◆ DIRECTIONS: Nothing but the exact text of the entries should appear in your answer; pictures stay out.
----- SOURCE MATERIAL -----
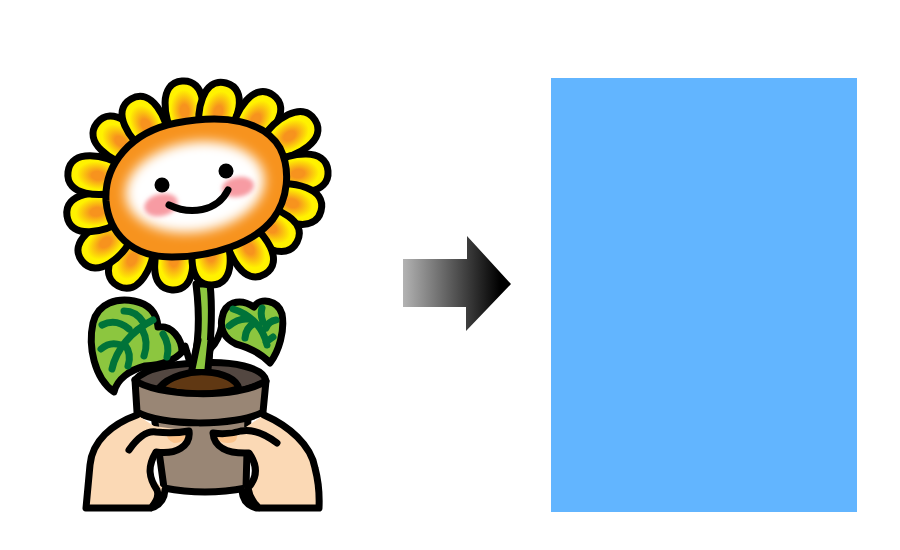
<!DOCTYPE html>
<html lang="en">
<head>
<meta charset="utf-8">
<title>Sunflower and blue panel</title>
<style>
:root {
  --paper: #fff; --ink: #000; --panel: #62b5ff;
  --petal: #fff200; --orange: #f7931e; --blush: #f79ba3;
  --leaf: #8cc63f; --vein: #007339;
  --pot: #998675; --pot-inside: #534741; --soil: #603813;
  --skin: #fbd9b5; --nail: #fcc48c;
}
html, body { margin: 0; background: var(--paper); }
.board { position: relative; width: 900px; height: 550px; overflow: hidden; background: var(--paper); }
.drawing { position: absolute; inset: 0; display: block; }
.panel { position: absolute; left: 551px; top: 78px; width: 306px; height: 434px; background: var(--panel); }
.outlined { stroke: var(--ink); stroke-width: 7; stroke-linejoin: round; stroke-linecap: round; }
.line { fill: none; }
.vein { fill: none; stroke: var(--vein); stroke-width: 7; stroke-linecap: round; }
.petal { fill: var(--petal); }
.orange { fill: var(--orange); }
.leaf { fill: var(--leaf); }
.pot { fill: var(--pot); }
.skin { fill: var(--skin); }
.nail { fill: var(--nail); }
.blush { fill: var(--blush); }
</style>
</head>
<body>
<main class="board">
  <svg class="drawing" width="900" height="550" viewBox="0 0 900 550" role="img" aria-label="Two hands holding a potted smiling sunflower, with an arrow pointing to a blue panel">
    <defs>
      <linearGradient id="arrow-fade">
        <stop offset="0" stop-color="#b3b3b3"/>
        <stop offset="0.9" stop-color="#000"/>
      </linearGradient>
      <radialGradient id="petal-glow">
        <stop offset="0.3" stop-color="#f7931e"/>
        <stop offset="1" stop-color="#f7931e" stop-opacity="0"/>
      </radialGradient>
      <filter id="face-blur" x="-20%" y="-20%" width="140%" height="140%"><feGaussianBlur stdDeviation="6"/></filter>
      <filter id="blush-blur" x="-30%" y="-40%" width="160%" height="180%"><feGaussianBlur stdDeviation="2.2"/></filter>
      <g id="petal">
        <path class="petal outlined" d="M-12 55C-22 35-24 0 0 0C24 0 22 35 12 55Z"/>
        <ellipse cx="0" cy="30" rx="14" ry="21" fill="url(#petal-glow)"/>
      </g>
    </defs>

    <g id="stem">
      <path class="leaf outlined" d="M196 284C200 316 199 345 192 369L208 369C211 340 213 310 210 284Z"/>
      <path class="line outlined" d="M185 346L191 366M222 325Q219 340 211 348"/>
    </g>

    <g id="left-leaf">
      <path class="leaf outlined" d="M114 392C94 378 88 346 93 323C98 302 118 298 134 301C150 304 157 314 158 327C172 325 182 339 182 352C174 361 160 365 145 366C130 370 117 379 114 392Z"/>
      <path class="vein" d="M112 369C116 350 131 331 153 320M124 311Q136 311 143 322M102 325Q116 318 129 329M101 349Q110 341 121 345M125 345Q132 354 128 366M142 329Q149 342 144 356M163 334Q170 345 167 357"/>
    </g>
    <g id="right-leaf">
      <path class="leaf outlined" d="M270 363C260 352 247 347 236 344C223 338 220 327 222 318C224 303 239 297 254 307C260 297 278 300 282 314C285 331 279 351 270 363Z"/>
      <path class="vein" d="M233 309C250 314 263 327 267 345M229 326Q238 318 248 319M245 338Q246 327 255 323M262 308Q260 315 263 322M276 320Q269 321 266 328M273 337L266 342"/>
    </g>

    <g id="sunflower-head">
      <use href="#petal" transform="translate(182 81) rotate(-5)"/>
      <use href="#petal" transform="translate(226 83) rotate(15)"/>
      <use href="#petal" transform="translate(273 95) rotate(35)"/>
      <use href="#petal" transform="translate(315 120) rotate(58)"/>
      <use href="#petal" transform="translate(328 171) rotate(85)"/>
      <use href="#petal" transform="translate(321 211) rotate(105)"/>
      <use href="#petal" transform="translate(297 242) rotate(118)"/>
      <use href="#petal" transform="translate(265 274) rotate(148)"/>
      <use href="#petal" transform="translate(172 290) rotate(184)"/>
      <use href="#petal" transform="translate(212 285) rotate(178)"/>
      <use href="#petal" transform="translate(118 286) rotate(208)"/>
      <use href="#petal" transform="translate(82 261) rotate(232)"/>
      <use href="#petal" transform="translate(67 216) rotate(262)"/>
      <use href="#petal" transform="translate(68 172) rotate(277)"/>
      <use href="#petal" transform="translate(97 123) rotate(308)"/>
      <use href="#petal" transform="translate(131 99) rotate(330)"/>
      <path class="orange outlined" d="M106 201C104 165 130 132 176 123C224 114 264 120 280 148C291 170 288 199 273 219C254 243 213 257 172 257C131 257 109 233 106 201Z"/>
      <ellipse cx="195" cy="187" rx="70" ry="45" transform="rotate(-9 195 187)" fill="#fff" filter="url(#face-blur)"/>
      <g filter="url(#blush-blur)">
        <ellipse class="blush" cx="161" cy="205" rx="17" ry="11" transform="rotate(-14 161 205)"/>
        <ellipse class="blush" cx="238" cy="187" rx="16" ry="10" transform="rotate(-10 238 187)"/>
      </g>
      <circle cx="162" cy="185" r="7.5"/>
      <circle cx="226" cy="171" r="7.5"/>
      <path class="line outlined" d="M169 205C190 215 217 212 228 190"/>
    </g>

    <g id="pot">
      <path class="pot outlined" d="M154 415L164 488Q205 496 246 488L248 415Z"/>
      <path class="outlined" fill="var(--pot-inside)" d="M135 380C146 367 172 364 200 363C231 361 264 367 266 381C250 390 218 397 194 396C165 395 142 389 135 380Z"/>
      <path class="outlined" fill="var(--soil)" d="M159 388C169 376 190 371 206 372C223 373 237 379 239 389C213 396 181 396 159 388Z"/>
      <path class="leaf" d="M196 340L192 369L208 369L210 340Z"/>
      <path class="line outlined" d="M198 340L192 369M211 340L208 369"/>
      <path class="pot outlined" d="M135 380C153 396 239 400 266 381L263 412C236 427 160 426 137 412Z"/>
    </g>

    <g id="left-hand">
      <path class="skin" d="M137 415C112 424 92 441 90 465L86 508L150 508Q164 504 165 490L152 478Q148 468 156 452Q188 456 189 431L154 426Z"/>
      <path class="nail" d="M166 431L187 431Q187 443 174 443Q166 440 166 431Z"/>
      <path class="line outlined" d="M137 415C112 424 92 441 90 465L86 508L151 508Q164 504 165 490M129 450Q143 430 156 432Q173 434 189 431C191 446 176 455 156 452C147 467 149 478 157 490Q160 498 151 508"/>
    </g>
    <g id="right-hand">
      <path class="skin" d="M264 415C289 426 311 445 315 468Q320 487 319 508L256 508Q243 505 242 491L252 480Q256 466 249 453Q218 455 213 433L246 427Z"/>
      <path class="nail" d="M215 433L236 431Q240 443 228 443Q217 443 215 433Z"/>
      <path class="line outlined" d="M264 415C289 426 311 445 315 468Q320 487 319 508L256 508Q243 504 242 491M277 443Q257 428 241 431Q227 435 213 433C214 447 227 454 249 453C258 466 257 478 248 488Q250 500 259 508"/>
    </g>

    <path id="arrow" fill="url(#arrow-fade)" d="M403 259L467 259L467 236L511 284L466 331L466 307L403 307Z"/>
  </svg>
  <div class="panel"></div>
</main>
</body>
</html>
-----
◆ WRITTEN RESPONSE:
<!DOCTYPE html>
<html lang="en">
<head>
<meta charset="utf-8">
<title>Sunflower and blue panel</title>
<style>
:root {
  --paper: #fff; --ink: #000; --panel: #62b5ff;
  --petal: #fff200; --orange: #f7931e; --blush: #f79ba3;
  --leaf: #8cc63f; --vein: #007339;
  --pot: #998675; --pot-inside: #534741; --soil: #603813;
  --skin: #fbd9b5; --nail: #fcc48c;
}
html, body { margin: 0; background: var(--paper); }
.board { position: relative; width: 900px; height: 550px; overflow: hidden; background: var(--paper); }
.drawing { position: absolute; inset: 0; display: block; }
.panel { position: absolute; left: 551px; top: 78px; width: 306px; height: 434px; background: var(--panel); }
.outlined { stroke: var(--ink); stroke-width: 7; stroke-linejoin: round; stroke-linecap: round; }
.line { fill: none; }
.vein { fill: none; stroke: var(--vein); stroke-width: 7; stroke-linecap: round; }
.petal { fill: var(--petal); }
.orange { fill: var(--orange); }
.leaf { fill: var(--leaf); }
.pot { fill: var(--pot); }
.skin { fill: var(--skin); }
.nail { fill: var(--nail); }
.blush { fill: var(--blush); }
</style>
</head>
<body>
<main class="board">
  <svg class="drawing" width="900" height="550" viewBox="0 0 900 550" role="img" aria-label="Two hands holding a potted smiling sunflower, with an arrow pointing to a blue panel">
    <defs>
      <linearGradient id="arrow-fade">
        <stop offset="0" stop-color="#b3b3b3"/>
        <stop offset="0.9" stop-color="#000"/>
      </linearGradient>
      <radialGradient id="petal-glow">
        <stop offset="0.3" stop-color="#f7931e"/>
        <stop offset="1" stop-color="#f7931e" stop-opacity="0"/>
      </radialGradient>
      <filter id="face-blur" x="-20%" y="-20%" width="140%" height="140%"><feGaussianBlur stdDeviation="6"/></filter>
      <filter id="blush-blur" x="-30%" y="-40%" width="160%" height="180%"><feGaussianBlur stdDeviation="2.2"/></filter>
      <g id="petal">
        <path class="petal outlined" d="M-12 55C-22 35-24 0 0 0C24 0 22 35 12 55Z"/>
        <ellipse cx="0" cy="30" rx="14" ry="21" fill="url(#petal-glow)"/>
      </g>
    </defs>

    <g id="stem">
      <path class="leaf outlined" d="M196 284C200 316 199 345 192 369L208 369C211 340 213 310 210 284Z"/>
      <path class="line outlined" d="M185 346L191 366M222 325Q219 340 211 348"/>
    </g>

    <g id="left-leaf">
      <path class="leaf outlined" d="M114 392C94 378 88 346 93 323C98 302 118 298 134 301C150 304 157 314 158 327C172 325 182 339 182 352C174 361 160 365 145 366C130 370 117 379 114 392Z"/>
      <path class="vein" d="M112 369C116 350 131 331 153 320M124 311Q136 311 143 322M102 325Q116 318 129 329M101 349Q110 341 121 345M125 345Q132 354 128 366M142 329Q149 342 144 356M163 334Q170 345 167 357"/>
    </g>
    <g id="right-leaf">
      <path class="leaf outlined" d="M270 363C260 352 247 347 236 344C223 338 220 327 222 318C224 303 239 297 254 307C260 297 278 300 282 314C285 331 279 351 270 363Z"/>
      <path class="vein" d="M233 309C250 314 263 327 267 345M229 326Q238 318 248 319M245 338Q246 327 255 323M262 308Q260 315 263 322M276 320Q269 321 266 328M273 337L266 342"/>
    </g>

    <g id="sunflower-head">
      <use href="#petal" transform="translate(182 81) rotate(-5)"/>
      <use href="#petal" transform="translate(226 83) rotate(15)"/>
      <use href="#petal" transform="translate(273 95) rotate(35)"/>
      <use href="#petal" transform="translate(315 120) rotate(58)"/>
      <use href="#petal" transform="translate(328 171) rotate(85)"/>
      <use href="#petal" transform="translate(321 211) rotate(105)"/>
      <use href="#petal" transform="translate(297 242) rotate(118)"/>
      <use href="#petal" transform="translate(265 274) rotate(148)"/>
      <use href="#petal" transform="translate(172 290) rotate(184)"/>
      <use href="#petal" transform="translate(212 285) rotate(178)"/>
      <use href="#petal" transform="translate(118 286) rotate(208)"/>
      <use href="#petal" transform="translate(82 261) rotate(232)"/>
      <use href="#petal" transform="translate(67 216) rotate(262)"/>
      <use href="#petal" transform="translate(68 172) rotate(277)"/>
      <use href="#petal" transform="translate(97 123) rotate(308)"/>
      <use href="#petal" transform="translate(131 99) rotate(330)"/>
      <path class="orange outlined" d="M106 201C104 165 130 132 176 123C224 114 264 120 280 148C291 170 288 199 273 219C254 243 213 257 172 257C131 257 109 233 106 201Z"/>
      <ellipse cx="195" cy="187" rx="70" ry="45" transform="rotate(-9 195 187)" fill="#fff" filter="url(#face-blur)"/>
      <g filter="url(#blush-blur)">
        <ellipse class="blush" cx="161" cy="205" rx="17" ry="11" transform="rotate(-14 161 205)"/>
        <ellipse class="blush" cx="238" cy="187" rx="16" ry="10" transform="rotate(-10 238 187)"/>
      </g>
      <circle cx="162" cy="185" r="7.5"/>
      <circle cx="226" cy="171" r="7.5"/>
      <path class="line outlined" d="M169 205C190 215 217 212 228 190"/>
    </g>

    <g id="pot">
      <path class="pot outlined" d="M154 415L164 488Q205 496 246 488L248 415Z"/>
      <path class="outlined" fill="var(--pot-inside)" d="M135 380C146 367 172 364 200 363C231 361 264 367 266 381C250 390 218 397 194 396C165 395 142 389 135 380Z"/>
      <path class="outlined" fill="var(--soil)" d="M159 388C169 376 190 371 206 372C223 373 237 379 239 389C213 396 181 396 159 388Z"/>
      <path class="leaf" d="M196 340L192 369L208 369L210 340Z"/>
      <path class="line outlined" d="M198 340L192 369M211 340L208 369"/>
      <path class="pot outlined" d="M135 380C153 396 239 400 266 381L263 412C236 427 160 426 137 412Z"/>
    </g>

    <g id="left-hand">
      <path class="skin" d="M137 415C112 424 92 441 90 465L86 508L150 508Q164 504 165 490L152 478Q148 468 156 452Q188 456 189 431L154 426Z"/>
      <path class="nail" d="M166 431L187 431Q187 443 174 443Q166 440 166 431Z"/>
      <path class="line outlined" d="M137 415C112 424 92 441 90 465L86 508L151 508Q164 504 165 490M129 450Q143 430 156 432Q173 434 189 431C191 446 176 455 156 452C147 467 149 478 157 490Q160 498 151 508"/>
    </g>
    <g id="right-hand">
      <path class="skin" d="M264 415C289 426 311 445 315 468Q320 487 319 508L256 508Q243 505 242 491L252 480Q256 466 249 453Q218 455 213 433L246 427Z"/>
      <path class="nail" d="M215 433L236 431Q240 443 228 443Q217 443 215 433Z"/>
      <path class="line outlined" d="M264 415C289 426 311 445 315 468Q320 487 319 508L256 508Q243 504 242 491M277 443Q257 428 241 431Q227 435 213 433C214 447 227 454 249 453C258 466 257 478 248 488Q250 500 259 508"/>
    </g>

    <path id="arrow" fill="url(#arrow-fade)" d="M403 259L467 259L467 236L511 284L466 331L466 307L403 307Z"/>
  </svg>
  <div class="panel"></div>
</main>
</body>
</html>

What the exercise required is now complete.